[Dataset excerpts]
=====

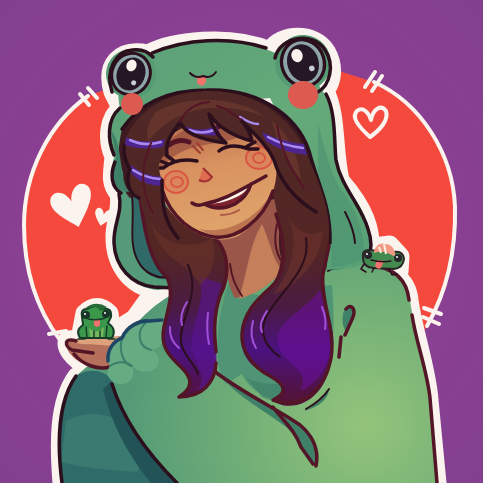
<!DOCTYPE html>
<html lang="en">
<head>
<meta charset="utf-8">
<title>Frog hoodie portrait</title>
<style>
:root{--purple:#863f90;--red:#f5493d;--cream:#fbf3ee;--green:#64a878;--green-dark:#3f8068;--teal:#2f6b68;--teal-dark:#225457;--ink:#2c0f1d;--maroon:#541526;--blush:#dc5a50;--violet:#7d3fd0}
html,body{margin:0;height:100%;overflow:hidden;background:var(--purple)}
svg{display:block;width:483px;height:483px}
.line{fill:none;stroke:var(--ink);stroke-width:3.5;stroke-linecap:round;stroke-linejoin:round}
.thin{stroke-width:2}
.warm{stroke:var(--maroon)}
.white{fill:none;stroke:var(--cream);stroke-linecap:round;stroke-linejoin:round;stroke-width:4}
.halo{fill:var(--cream);stroke:var(--cream);stroke-width:17;stroke-linejoin:round}
.shade{fill:var(--green-dark)}
</style>
</head>
<body>
<svg viewBox="0 0 483 483" role="img" aria-label="Smiling girl in a green frog hoodie with two tiny frogs">
<defs>
<radialGradient id="backdrop" cx=".5" cy=".5" r=".75"><stop offset=".6" stop-color="#893f92"/><stop offset="1" stop-color="#814090"/></radialGradient>
<radialGradient id="sleeve" gradientUnits="userSpaceOnUse" cx="365" cy="425" r="240"><stop offset="0" stop-color="#94c47b"/><stop offset=".45" stop-color="#76b277"/><stop offset="1" stop-color="#549a77"/></radialGradient>
<linearGradient id="hood" x1="0" y1="0" x2="1" y2="1"><stop offset="0" stop-color="#5a9f78"/><stop offset=".5" stop-color="#65aa79"/><stop offset="1" stop-color="#56a076"/></linearGradient>
<linearGradient id="hair" gradientUnits="userSpaceOnUse" x1="0" y1="90" x2="0" y2="400"><stop offset="0" stop-color="#4f2825"/><stop offset=".52" stop-color="#532624"/><stop offset=".7" stop-color="#4b1b43"/><stop offset=".84" stop-color="#4b1280"/><stop offset="1" stop-color="#521338"/></linearGradient>
<linearGradient id="skin" x1=".3" y1="0" x2=".5" y2="1"><stop offset="0" stop-color="#b9704c"/><stop offset=".4" stop-color="#d99260"/><stop offset="1" stop-color="#e0a66c"/></linearGradient>
<path id="figure" d="M112 92C104 64 119 47 148 53C172 40 230 33 270 50C280 32 315 31 327 51C336 67 333 82 326 91C338 115 334 151 341 180C362 204 377 230 369 265C392 268 408 279 410 300C414 330 428 370 430 400L438 483H61C58 445 57 402 76 376L89 369C72 359 63 348 67 339L104 337L134 318L154 290C130 286 114 265 114 237C114 220 121 209 118 194C108 184 112 170 113 157C105 139 108 117 120 108Z"/>
<g id="frog-eye"><ellipse rx="25" ry="25" fill="#559b74"/><ellipse rx="19" ry="21" fill="#8da5a9" stroke="#2c0f1d" stroke-width="3"/><ellipse rx="14" ry="17" fill="#251725"/><ellipse cx="-3" cy="-8" rx="5" ry="6" fill="#fbf3ee"/><circle cx="6" cy="7" r="2.5" fill="#c9ccd4"/></g>
<path id="heart" d="M0 18C-12 6-21-3-17-12C-12-20-2-14 0-5C2-17 13-22 18-13C21-4 10 7 0 18Z"/>
</defs>

<rect width="483" height="483" fill="url(#backdrop)"/>

<g id="red-disc">
<path d="M88 96C48 124 24 174 24 225C24 268 36 308 60 340L150 400H380L427 326C447 291 456 250 455 207C453 154 421 103 374 82L240 40Z" fill="var(--red)"/>
<path class="white" d="M88 96C48 124 24 174 24 225C24 268 36 308 60 340M374 82C421 103 453 154 455 207C456 250 447 291 427 326"/>
<path class="white" d="M80 94L89 105M88 88L97 98M382 76L372 91M375 72L365 87M49 334L66 331M423 317L439 324M424 308L441 314"/>
</g>

<g id="hearts" fill="var(--cream)">
<use href="#heart" transform="translate(73 207) rotate(-16) scale(1.15)"/>
<use href="#heart" transform="translate(103 217) rotate(16) scale(.5)"/>
<path class="white" d="M370 137C358 126 351 117 357 111C363 106 369 113 371 120C373 109 381 104 386 111C389 120 380 130 370 137Z"/>
</g>

<g id="halo">
<use href="#figure" class="halo"/>
<path class="halo" d="M84 313Q97 300 110 313L113 339H79ZM366 258L374 246L390 244L401 256L400 272Z" stroke-width="8"/>
</g>

<g id="body">
<path d="M130 330C158 300 178 284 232 278L350 262C386 262 408 278 410 300C414 330 428 370 430 400L438 483H61C58 445 57 402 76 376Z" fill="url(#sleeve)"/>
<path d="M76 376C88 368 103 369 112 380C124 420 150 456 178 483H61C58 445 57 402 76 376Z" fill="var(--teal)"/>
<path d="M66 421C90 408 118 414 133 433C142 448 143 466 137 472C110 470 80 468 61 462Z" fill="#3b7a71"/>
<path d="M111 382C121 410 138 440 178 483H151C124 450 110 418 103 389Z" fill="var(--teal-dark)"/>
<path d="M230 280C248 296 270 302 292 288L332 285C336 340 334 390 300 401C274 405 250 392 242 374L226 384C214 372 214 322 230 280Z" fill="#4f9474"/>
<path d="M246 378C268 388 297 386 327 370C324 397 286 409 262 397Z" class="shade" opacity=".65"/>
<path d="M224 380C250 397 284 411 301 425C315 437 319 451 316 466C307 458 300 439 286 427C268 413 240 398 224 380Z" class="shade"/>
<path d="M345 308C351 303 357 308 354 316L346 331C341 326 342 315 345 308Z" class="shade"/>
<path d="M304 411Q320 403 329 389Q328 404 304 411Z" class="shade"/>
<path d="M326 270Q340 260 356 262Q346 271 326 270Z" fill="#366c6a"/>
<path class="line warm" d="M371 265C394 268 407 280 409 300M412 315C416 342 427 370 430 398L437 483M346 309C351 303 356 309 353 317L345 335M341 337L339 357M214 371C244 394 281 411 300 425C314 437 319 451 316 466M273 407C285 423 294 429 301 447L313 464"/>
<path class="line" d="M76 376C58 401 57 444 62 483" stroke="#183d56"/>
<path class="line" d="M112 384C122 416 145 451 177 483" stroke="#1d4764"/>
<path class="line thin" d="M328 271Q342 262 355 261M306 409Q322 400 329 389"/>
</g>

<g id="hand">
<path d="M66 340C85 337 108 338 130 335L119 361C107 372 84 367 73 357Q65 350 66 340Z" fill="#b56f5a"/>
<path d="M66 340L127 336L118 347C98 343 83 347 66 340Z" fill="#dda17c"/>
<path class="line warm" d="M76 341C64 337 64 346 72 350M74 354C83 365 97 370 110 367M72 350L93 353"/>
</g>

<g id="cuff">
<path d="M108 361C106 350 114 341 122 338C126 327 138 321 148 321C159 315 167 323 163 333C165 344 158 349 151 350C163 355 161 368 150 371C140 373 135 369 132 366C136 377 130 385 119 384C108 382 105 372 110 366Z" fill="#67ab83"/>
<path class="line thin" stroke="#2f755f" d="M122 338C118 353 125 365 132 366M148 321C135 330 138 347 151 350M110 366C117 361 126 361 132 366" style="stroke:#397f69"/>
<path class="line" style="stroke:#1d4764" d="M108 361C107 349 114 341 122 338C127 326 140 320 149 321L162 320"/>
</g>

<g id="hood-back">
<path d="M119 190C124 214 112 224 114 246C116 270 134 288 158 290L176 287V180Z" fill="#559b7a"/>
<path d="M132 188C136 215 129 245 139 263C147 277 160 282 174 278L176 180Z" fill="#2f6a68"/>
<path class="line" d="M119 194C123 213 113 224 114 243C115 267 132 285 154 287L174 288"/>
<path class="line thin" d="M132 196C135 220 128 243 138 261C144 273 157 279 169 277"/>
</g>

<g id="hood-front">
<path d="M120 108C114 82 126 56 153 52C184 38 232 35 273 52C311 66 337 98 335 138C335 158 338 172 344 184C362 205 376 232 370 258C361 270 342 268 326 270L300 160L270 98L140 110L120 194C109 185 111 171 114 157C105 140 108 118 120 108Z" fill="url(#hood)"/>
<path d="M122 129C139 105 164 90 207 90C263 88 302 120 311 158C319 190 330 211 330 243L326 270H286L180 180L130 198C115 181 117 150 122 129Z" fill="#3d1b20"/>
<path d="M111 130C121 143 119 160 123 172Q123 186 130 192Q114 192 113 175L116 157Z" class="shade"/>
<path d="M318 124C326 153 330 174 344 194C357 212 366 235 363 259Q350 266 331 267C334 230 322 205 318 188Z" fill="#4d9573" opacity=".7"/>
<path class="line" d="M152 53C185 39 229 36 266 48M120 108C106 120 108 141 114 155M115 162C110 174 111 187 121 193M326 94C336 112 334 142 336 160C341 187 361 205 368 229Q374 246 368 260M122 129C139 105 164 90 207 90C263 88 302 120 311 158C319 187 331 207 330 243"/>
<path class="line thin" d="M345 212Q354 229 355 243"/>
<g id="frog-face">
<use href="#frog-eye" transform="translate(131 74) rotate(24)"/>
<path class="line" d="M112 92C105 70 116 51 132 50Q145 48 153 57"/>
<use href="#frog-eye" transform="translate(303 63) rotate(-18) scale(1.12)"/>
<path class="line" d="M275 58C280 36 313 31 325 50C335 65 330 85 318 92"/>
<circle cx="132" cy="104" r="11" fill="var(--blush)"/>
<ellipse cx="303" cy="95" rx="15" ry="14" fill="var(--blush)"/>
<path d="M197 77Q201 74 206 77V82Q202 89 197 83Z" fill="#ef746b"/>
<path class="line thin" d="M190 73Q196 79 203 76Q211 79 216 72"/>
</g>
</g>

<g id="neck">
<path d="M211 218L284 196C278 230 276 256 286 266C270 286 253 296 235 298C226 285 225 249 211 218Z" fill="#9a5648"/>
<path d="M262 224C272 247 274 264 283 270C268 288 252 295 239 299C248 270 249 246 262 224Z" fill="#c57f5b"/>
<path class="line warm thin" d="M230 264Q232 282 242 296M277 224Q271 251 286 267"/>
</g>

<g id="hair-back" fill="url(#hair)">
<path d="M137 172C157 205 181 221 207 231C230 247 231 274 220 296C211 321 216 342 216 363C214 384 202 396 179 397C195 386 191 377 182 368C168 355 160 346 163 330C169 305 174 293 167 277C150 264 143 230 137 172Z"/>
<path d="M267 166L307 154C322 190 333 215 328 248C316 280 326 302 333 334C335 367 324 398 297 405C286 407 278 405 273 400C291 391 281 382 264 373C246 364 239 349 242 331C247 307 267 296 276 278C289 250 276 211 267 166Z"/>
</g>
<g id="hair-tips">
<path d="M199 276C208 307 185 330 194 355C199 373 207 377 197 391C218 382 218 363 216 349C214 326 214 304 222 284Z" fill="#5b1494" opacity=".6"/>
<path d="M320 290C300 315 271 323 279 348C288 367 310 369 301 391C326 378 336 351 331 323Z" fill="#69109a" opacity=".6"/>
<path d="M288 218C301 245 289 276 273 294C300 285 319 262 324 230Q306 242 288 218Z" fill="#6a322b" opacity=".65"/>
<path d="M151 222C162 245 188 250 212 239C218 259 211 276 200 285C187 260 160 262 151 222Z" fill="#6a322b" opacity=".6"/>
<path class="line warm" d="M137 172C143 230 150 264 167 277C174 293 169 305 164 327C160 346 168 355 182 368C192 378 194 388 179 397C202 397 215 383 216 363M207 231C230 247 231 274 220 296C212 320 215 340 216 352M276 214C288 250 285 276 270 288C255 301 243 315 242 334C241 350 252 367 270 376C288 386 286 394 273 400C300 410 324 393 331 358C336 329 320 301 323 274L329 246"/>
<path class="line thin" d="M188 265C202 295 178 321 181 342C183 356 194 362 198 374M306 238C312 270 278 293 266 317C258 334 267 348 280 357"/>
<path d="M170 327Q169 340 179 348M187 302Q179 315 182 325M253 321Q249 337 256 348M267 311Q258 324 262 332M322 307Q327 319 325 329M208 313Q206 330 209 344" fill="none" stroke="#a150d8" stroke-width="2" stroke-linecap="round"/>
</g>

<g id="face">
<path d="M160 151C167 131 192 119 230 120C257 122 274 138 276 160C280 191 263 221 238 236C213 247 183 230 168 208C156 190 155 168 160 151Z" fill="url(#skin)"/>
<path d="M160 153C174 128 208 116 244 123L276 155Q256 145 240 136C217 149 188 137 160 169Z" fill="#934b3c" opacity=".65"/>
<path d="M270 195C257 218 228 235 199 229Q223 243 245 231Q264 215 270 195Z" fill="#bd7450"/>
<path class="line warm" d="M160 180C164 207 184 230 209 236C237 243 264 218 273 191"/>
<g fill="none" stroke="#d94d3e" stroke-width="2" opacity=".85">
<ellipse cx="176" cy="182" rx="12" ry="11" fill="#df5545" fill-opacity=".25"/><ellipse cx="177" cy="182" rx="6" ry="5"/>
<ellipse cx="259" cy="158" rx="13" ry="11" fill="#df5545" fill-opacity=".25"/><ellipse cx="259" cy="158" rx="6" ry="5"/>
</g>
<path d="M203 168L212 177Q207 184 199 180" fill="#df6b50" stroke="#9d3030" stroke-width="2" stroke-linejoin="round"/>
<path d="M193 146L200 153M197 143L203 150" class="line thin" style="stroke:#a03b30"/>
<g id="closed-eyes" class="line">
<path d="M163 168Q177 157 197 161M163 168L154 168M168 164L158 160M174 161L166 155" />
<path d="M219 151Q230 142 249 149M246 147L255 142M249 149L258 149"/>
</g>
<path d="M169 145Q179 138 189 142M218 127Q230 118 246 124" class="line warm" stroke-width="5" style="stroke-width:5"/>
<path d="M203 204C221 201 238 191 251 183C250 197 235 207 221 208Q211 209 203 204Z" fill="#7d222c"/>
<path d="M205 203C222 200 237 192 250 184Q246 194 232 199Q217 205 205 203Z" fill="#fff5e9"/>
<path class="line warm" d="M192 203Q198 207 204 204C225 200 240 190 257 181L266 176M204 204Q219 212 235 204Q247 197 251 184"/>
<path d="M221 215Q231 215 239 210" class="line thin" style="stroke:#ad5948"/>
</g>

<g id="fringe">
<path d="M124 145C132 113 166 92 206 91C256 89 296 120 309 160C313 180 313 196 319 214C299 203 282 185 274 160C265 141 253 134 241 120C249 131 251 137 252 141C232 136 219 128 209 114C214 130 221 137 226 143C198 139 185 133 180 122C171 134 165 143 167 154C161 156 156 165 162 180C162 207 164 221 178 238C149 232 142 209 139 198C127 194 126 177 130 169Q123 159 124 145Z" fill="url(#hair)"/>
<path d="M155 113C181 95 238 95 265 117C238 106 202 104 181 116Q166 120 148 141Q144 127 155 113ZM272 121C291 136 298 157 301 179Q282 160 272 121Z" fill="#6b382f" opacity=".75"/>
<path d="M131 165Q143 176 162 177L161 186Q141 185 130 172ZM126 137Q143 145 165 139L163 147Q142 151 125 145ZM184 126Q200 133 216 126L221 135Q201 137 184 129ZM262 132Q282 142 304 144L307 155Q283 153 266 141Z" fill="#4e2590"/>
<path d="M133 170Q145 178 160 179M130 140Q145 147 161 142M189 130Q202 135 214 130M240 117Q251 124 258 124M268 137Q284 146 303 148" fill="none" stroke="#a98af0" stroke-width="2.5" stroke-linecap="round"/>
<path class="line" d="M180 122C185 133 198 139 226 143Q213 132 209 114C219 128 232 136 252 141Q250 130 241 120C254 134 266 143 274 160C281 184 298 201 316 212M180 122C171 134 165 143 167 154M162 180C162 207 164 221 178 238M130 169Q123 159 124 145M139 198C127 194 126 177 130 169"/>
<path class="line thin warm" d="M151 143C140 167 141 191 153 213M277 125C282 155 294 174 304 188M180 122Q188 104 209 102M241 120Q227 108 217 106"/>
</g>

<g id="palm-frog">
<path d="M82 317Q80 309 87 309Q96 303 103 309Q112 307 111 317L108 323Q117 329 112 338H80Q75 330 83 325Z" fill="#3b984b" stroke="#173c2a" stroke-width="2"/>
<path d="M89 328Q96 335 104 327L103 337H90Z" fill="#76b65d"/>
<circle cx="86" cy="315" r="4" fill="#183528"/><circle cx="106" cy="314" r="4" fill="#183528"/>
<circle cx="85" cy="314" r="1" fill="#fff"/><circle cx="105" cy="313" r="1" fill="#fff"/>
<path d="M85 308Q96 300 107 307L101 311L96 307Z" fill="#256c36"/>
<path d="M94 319H100V325Q97 329 94 325Z" fill="#f0726d"/>
<path d="M88 319Q97 321 105 318M86 327L87 338M107 326L106 338M94 338V331M100 338V331M78 339H85M108 339H115" class="line" style="stroke:#173c2a;stroke-width:1.5"/>
</g>

<g id="shoulder-frog">
<path d="M363 258Q362 249 370 250L393 252Q403 250 404 259Q403 268 394 269L373 268Q363 267 363 258Z" fill="#438a50" stroke="#2b2425" stroke-width="2"/>
<path d="M374 253C374 245 382 242 385 244C392 244 396 250 395 257Q384 249 374 253Z" fill="#f29a86"/>
<path d="M384 244L386 254M379 247L381 253" stroke="#fff0df" stroke-width="2" fill="none"/>
<circle cx="368" cy="255" r="4" fill="#27252b"/><circle cx="398" cy="258" r="4" fill="#27252b"/>
<circle cx="367" cy="254" r="1" fill="#fff"/><circle cx="397" cy="257" r="1" fill="#fff"/>
<path d="M377 260L384 261L381 268Q377 270 375 266Z" fill="#f0726d"/>
<path d="M371 260Q382 263 391 261M364 264L361 269L366 272M389 269L392 275L397 274M374 268L372 272" class="line" style="stroke-width:1.5"/>
</g>
</svg>
</body>
</html>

=====

| Your objective |
Looking at the records above, return exactly the lines from the line with "212Q354 229 355" to the line with "218L284 196C278 230", both ends included.

| Result |
<path class="line thin" d="M345 212Q354 229 355 243"/>
<g id="frog-face">
<use href="#frog-eye" transform="translate(131 74) rotate(24)"/>
<path class="line" d="M112 92C105 70 116 51 132 50Q145 48 153 57"/>
<use href="#frog-eye" transform="translate(303 63) rotate(-18) scale(1.12)"/>
<path class="line" d="M275 58C280 36 313 31 325 50C335 65 330 85 318 92"/>
<circle cx="132" cy="104" r="11" fill="var(--blush)"/>
<ellipse cx="303" cy="95" rx="15" ry="14" fill="var(--blush)"/>
<path d="M197 77Q201 74 206 77V82Q202 89 197 83Z" fill="#ef746b"/>
<path class="line thin" d="M190 73Q196 79 203 76Q211 79 216 72"/>
</g>
</g>

<g id="neck">
<path d="M211 218L284 196C278 230 276 256 286 266C270 286 253 296 235 298C226 285 225 249 211 218Z" fill="#9a5648"/>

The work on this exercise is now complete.